[DATA RECORDS Boundary: Start]

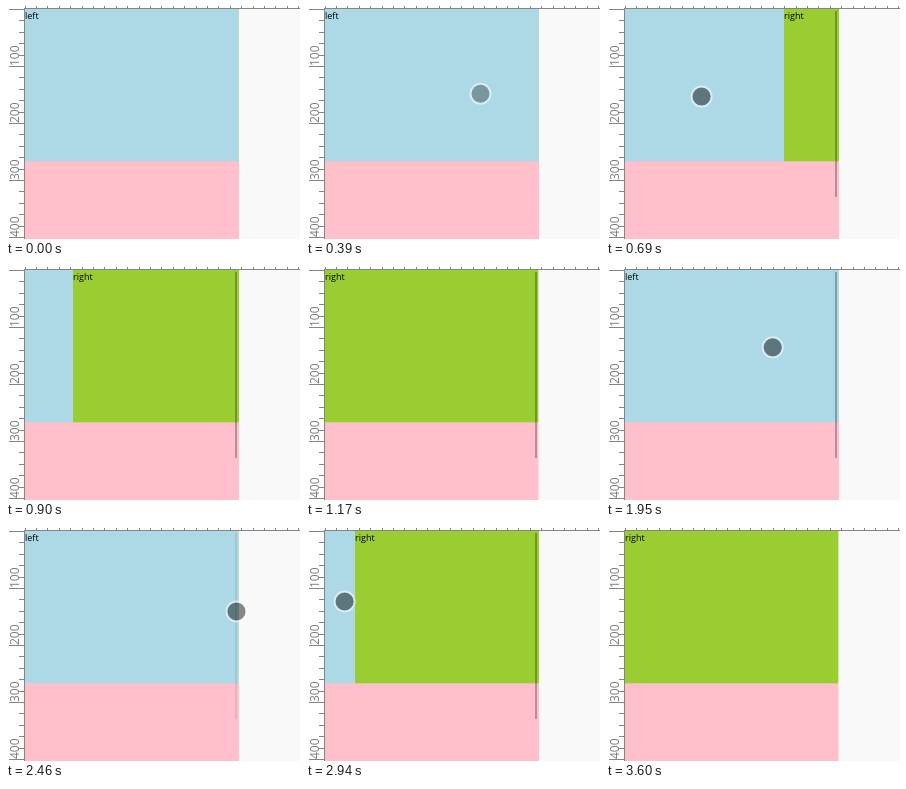
An HTML page with a canvas that plays this animation: 294x233 px, repeating every 4170 ms.

```html
<!DOCTYPE html>
<html lang="en">
<head>
<meta charset="utf-8">
<title>Swipe panels</title>
<style>
  html, body { margin: 0; width: 100%; height: 100%; overflow: hidden; background: #f9f9f9; }
  canvas { display: block; }
</style>
</head>
<body>
<canvas id="stage" width="294" height="233"></canvas>
<script>
const ctx = document.getElementById('stage').getContext('2d');
const LOOP = 4170, STEP = 30;
const LEFT = 19, TOP = 3, RIGHT = 233, SPLIT = 155;
const REST = 232.75;
const UNIT = 57;

// Each move eases out; grip is the distance from the finger to the panel seam.
const moves = [
  { name: 'enter',  start: 60,   end: 210,  from: [286, 42],   to: [166.5, 82.5], power: 1.5,  grip: Infinity },
  { name: 'press',  start: 330,  end: 450,  from: [166.5, 82.5], to: [182.5, 93], power: 1,    grip: Infinity },
  { name: 'drag',   start: 570,  end: 1110, from: [182.5, 93], to: [-64, 86],     power: 1.73, grip: 82.5 },
  { name: 'return', start: 1500, end: 2040, from: [-72, 74],   to: [191, 81],     power: 1.33, grip: 91.4 },
  { name: 'drift',  start: 2040, end: 2580, from: [191, 81],   to: [239, 84],     power: 1.15, grip: 91.4 },
  { name: 'drag',   start: 2670, end: 3090, from: [239, 84],   to: [6, 71.8],     power: 1.91, grip: 10.5 },
  { name: 'leave',  start: 3300, end: 3390, from: [6, 71.8],   to: [-9, 61],      power: 1,    grip: 10.5 }
];

const clamp = (v, lo, hi) => Math.min(hi, Math.max(lo, v));
const mix = (a, b, k) => a + (b - a) * k;

function touchAt(t) {
  const move = moves.findLast(m => t >= m.start) || moves[0];
  const u = clamp((t - move.start) / (move.end - move.start), 0, 1);
  const k = 1 - (1 - u) ** move.power;
  const x = mix(move.from[0], move.to[0], k);
  return { x, y: mix(move.from[1], move.to[1], k), seam: clamp(x + move.grip, LEFT, REST) };
}

// The scrollbar shows while swiping, then fades.
function barOpacity(t) {
  const fade = (shown, hidden) => t < shown ? 0 : clamp((hidden - t) / 210, 0, 1);
  return Math.max(t < 2520 ? fade(630, 2520) : 0, fade(2730, 3600));
}

function rect(color, x, y, w, h) {
  ctx.fillStyle = color;
  ctx.fillRect(x, y, w, h);
}

function drawRulers() {
  const ink = '#858585';
  rect('#fff', 0, 0, 294, TOP);
  rect('#fff', 0, 0, LEFT, 233);
  rect(ink, LEFT - 1, 2, 276, 1);
  rect(ink, LEFT - 1, 2, 1, 231);
  for (let i = 0; i < 26; i++) {
    const pos = i * UNIT / 5;
    const length = i % 5 ? 5 : 15;
    rect(ink, Math.round(LEFT - 0.5 + pos), 0, 1, 2);
    rect(ink, LEFT - 1 - length, Math.round(TOP + pos), length, 1);
  }
  ctx.font = '12px "Open Sans", sans-serif';
  ctx.fillStyle = '#7c7c7c';
  for (let n = 1; n <= 4; n++) {
    ctx.save();
    ctx.translate(13, TOP + n * UNIT);
    ctx.rotate(-Math.PI / 2);
    ctx.fillText(n * 100, 0, 0);
    ctx.restore();
  }
}

function drawPage(seam) {
  const edge = seam === LEFT ? RIGHT - 0.6 : RIGHT;
  const x = seam === REST ? seam : Math.round(seam);
  const height = SPLIT + 0.3 - TOP;
  ctx.save();
  ctx.beginPath();
  ctx.rect(LEFT, TOP, RIGHT - LEFT, 233 - TOP);
  ctx.clip();
  rect('#ffc0cb', LEFT, SPLIT, edge - LEFT, 233 - SPLIT);
  if (seam < REST) rect('#9acd32', x, TOP, edge - x, height);
  else rect('rgba(154,205,50,.5)', Math.floor(x), TOP, 1, height);
  rect('#add8e6', LEFT, TOP, x - LEFT, height);
  ctx.font = '9px "Open Sans", sans-serif';
  ctx.fillStyle = '#000';
  ctx.fillText('left', x - REST + LEFT, 13);
  if (seam < REST) ctx.fillText('right', x, 13);
  ctx.restore();
}

function drawTouch(x, y, pressed) {
  ctx.beginPath();
  ctx.arc(x, y, 9.3, 0, Math.PI * 2);
  ctx.fillStyle = pressed ? 'rgba(0,0,0,.46)' : 'rgba(0,0,0,.3)';
  ctx.fill();
  ctx.beginPath();
  ctx.arc(x, y, 10, 0, Math.PI * 2);
  ctx.lineWidth = 2;
  ctx.strokeStyle = 'rgba(255,255,255,.55)';
  ctx.stroke();
}

function draw(now) {
  const t = Math.floor(now % LOOP / STEP) * STEP;
  const { x, y, seam } = touchAt(t);
  rect('#f9f9f9', 0, 0, 294, 233);
  drawRulers();
  drawPage(t < moves[0].start ? REST : seam);
  rect(`rgba(0,0,0,${0.27 * barOpacity(t)})`, 229, 5, 2, 186);
  if (t >= 60 && t < 3390) drawTouch(x, y, t >= 450);
}

const start = performance.now();
function tick() {
  draw(performance.now() - start);
  requestAnimationFrame(tick);
}
tick();
</script>
</body>
</html>
```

[DATA RECORDS Boundary: End]

PROBLEM TO WORK ON:
Instruction for this listing: copy it exactly, but leave the images behind.

TASK RESULT:
An HTML page with a canvas that plays this animation: 294x233 px, repeating every 4170 ms.

```html
<!DOCTYPE html>
<html lang="en">
<head>
<meta charset="utf-8">
<title>Swipe panels</title>
<style>
  html, body { margin: 0; width: 100%; height: 100%; overflow: hidden; background: #f9f9f9; }
  canvas { display: block; }
</style>
</head>
<body>
<canvas id="stage" width="294" height="233"></canvas>
<script>
const ctx = document.getElementById('stage').getContext('2d');
const LOOP = 4170, STEP = 30;
const LEFT = 19, TOP = 3, RIGHT = 233, SPLIT = 155;
const REST = 232.75;
const UNIT = 57;

// Each move eases out; grip is the distance from the finger to the panel seam.
const moves = [
  { name: 'enter',  start: 60,   end: 210,  from: [286, 42],   to: [166.5, 82.5], power: 1.5,  grip: Infinity },
  { name: 'press',  start: 330,  end: 450,  from: [166.5, 82.5], to: [182.5, 93], power: 1,    grip: Infinity },
  { name: 'drag',   start: 570,  end: 1110, from: [182.5, 93], to: [-64, 86],     power: 1.73, grip: 82.5 },
  { name: 'return', start: 1500, end: 2040, from: [-72, 74],   to: [191, 81],     power: 1.33, grip: 91.4 },
  { name: 'drift',  start: 2040, end: 2580, from: [191, 81],   to: [239, 84],     power: 1.15, grip: 91.4 },
  { name: 'drag',   start: 2670, end: 3090, from: [239, 84],   to: [6, 71.8],     power: 1.91, grip: 10.5 },
  { name: 'leave',  start: 3300, end: 3390, from: [6, 71.8],   to: [-9, 61],      power: 1,    grip: 10.5 }
];

const clamp = (v, lo, hi) => Math.min(hi, Math.max(lo, v));
const mix = (a, b, k) => a + (b - a) * k;

function touchAt(t) {
  const move = moves.findLast(m => t >= m.start) || moves[0];
  const u = clamp((t - move.start) / (move.end - move.start), 0, 1);
  const k = 1 - (1 - u) ** move.power;
  const x = mix(move.from[0], move.to[0], k);
  return { x, y: mix(move.from[1], move.to[1], k), seam: clamp(x + move.grip, LEFT, REST) };
}

// The scrollbar shows while swiping, then fades.
function barOpacity(t) {
  const fade = (shown, hidden) => t < shown ? 0 : clamp((hidden - t) / 210, 0, 1);
  return Math.max(t < 2520 ? fade(630, 2520) : 0, fade(2730, 3600));
}

function rect(color, x, y, w, h) {
  ctx.fillStyle = color;
  ctx.fillRect(x, y, w, h);
}

function drawRulers() {
  const ink = '#858585';
  rect('#fff', 0, 0, 294, TOP);
  rect('#fff', 0, 0, LEFT, 233);
  rect(ink, LEFT - 1, 2, 276, 1);
  rect(ink, LEFT - 1, 2, 1, 231);
  for (let i = 0; i < 26; i++) {
    const pos = i * UNIT / 5;
    const length = i % 5 ? 5 : 15;
    rect(ink, Math.round(LEFT - 0.5 + pos), 0, 1, 2);
    rect(ink, LEFT - 1 - length, Math.round(TOP + pos), length, 1);
  }
  ctx.font = '12px "Open Sans", sans-serif';
  ctx.fillStyle = '#7c7c7c';
  for (let n = 1; n <= 4; n++) {
    ctx.save();
    ctx.translate(13, TOP + n * UNIT);
    ctx.rotate(-Math.PI / 2);
    ctx.fillText(n * 100, 0, 0);
    ctx.restore();
  }
}

function drawPage(seam) {
  const edge = seam === LEFT ? RIGHT - 0.6 : RIGHT;
  const x = seam === REST ? seam : Math.round(seam);
  const height = SPLIT + 0.3 - TOP;
  ctx.save();
  ctx.beginPath();
  ctx.rect(LEFT, TOP, RIGHT - LEFT, 233 - TOP);
  ctx.clip();
  rect('#ffc0cb', LEFT, SPLIT, edge - LEFT, 233 - SPLIT);
  if (seam < REST) rect('#9acd32', x, TOP, edge - x, height);
  else rect('rgba(154,205,50,.5)', Math.floor(x), TOP, 1, height);
  rect('#add8e6', LEFT, TOP, x - LEFT, height);
  ctx.font = '9px "Open Sans", sans-serif';
  ctx.fillStyle = '#000';
  ctx.fillText('left', x - REST + LEFT, 13);
  if (seam < REST) ctx.fillText('right', x, 13);
  ctx.restore();
}

function drawTouch(x, y, pressed) {
  ctx.beginPath();
  ctx.arc(x, y, 9.3, 0, Math.PI * 2);
  ctx.fillStyle = pressed ? 'rgba(0,0,0,.46)' : 'rgba(0,0,0,.3)';
  ctx.fill();
  ctx.beginPath();
  ctx.arc(x, y, 10, 0, Math.PI * 2);
  ctx.lineWidth = 2;
  ctx.strokeStyle = 'rgba(255,255,255,.55)';
  ctx.stroke();
}

function draw(now) {
  const t = Math.floor(now % LOOP / STEP) * STEP;
  const { x, y, seam } = touchAt(t);
  rect('#f9f9f9', 0, 0, 294, 233);
  drawRulers();
  drawPage(t < moves[0].start ? REST : seam);
  rect(`rgba(0,0,0,${0.27 * barOpacity(t)})`, 229, 5, 2, 186);
  if (t >= 60 && t < 3390) drawTouch(x, y, t >= 450);
}

const start = performance.now();
function tick() {
  draw(performance.now() - start);
  requestAnimationFrame(tick);
}
tick();
</script>
</body>
</html>
```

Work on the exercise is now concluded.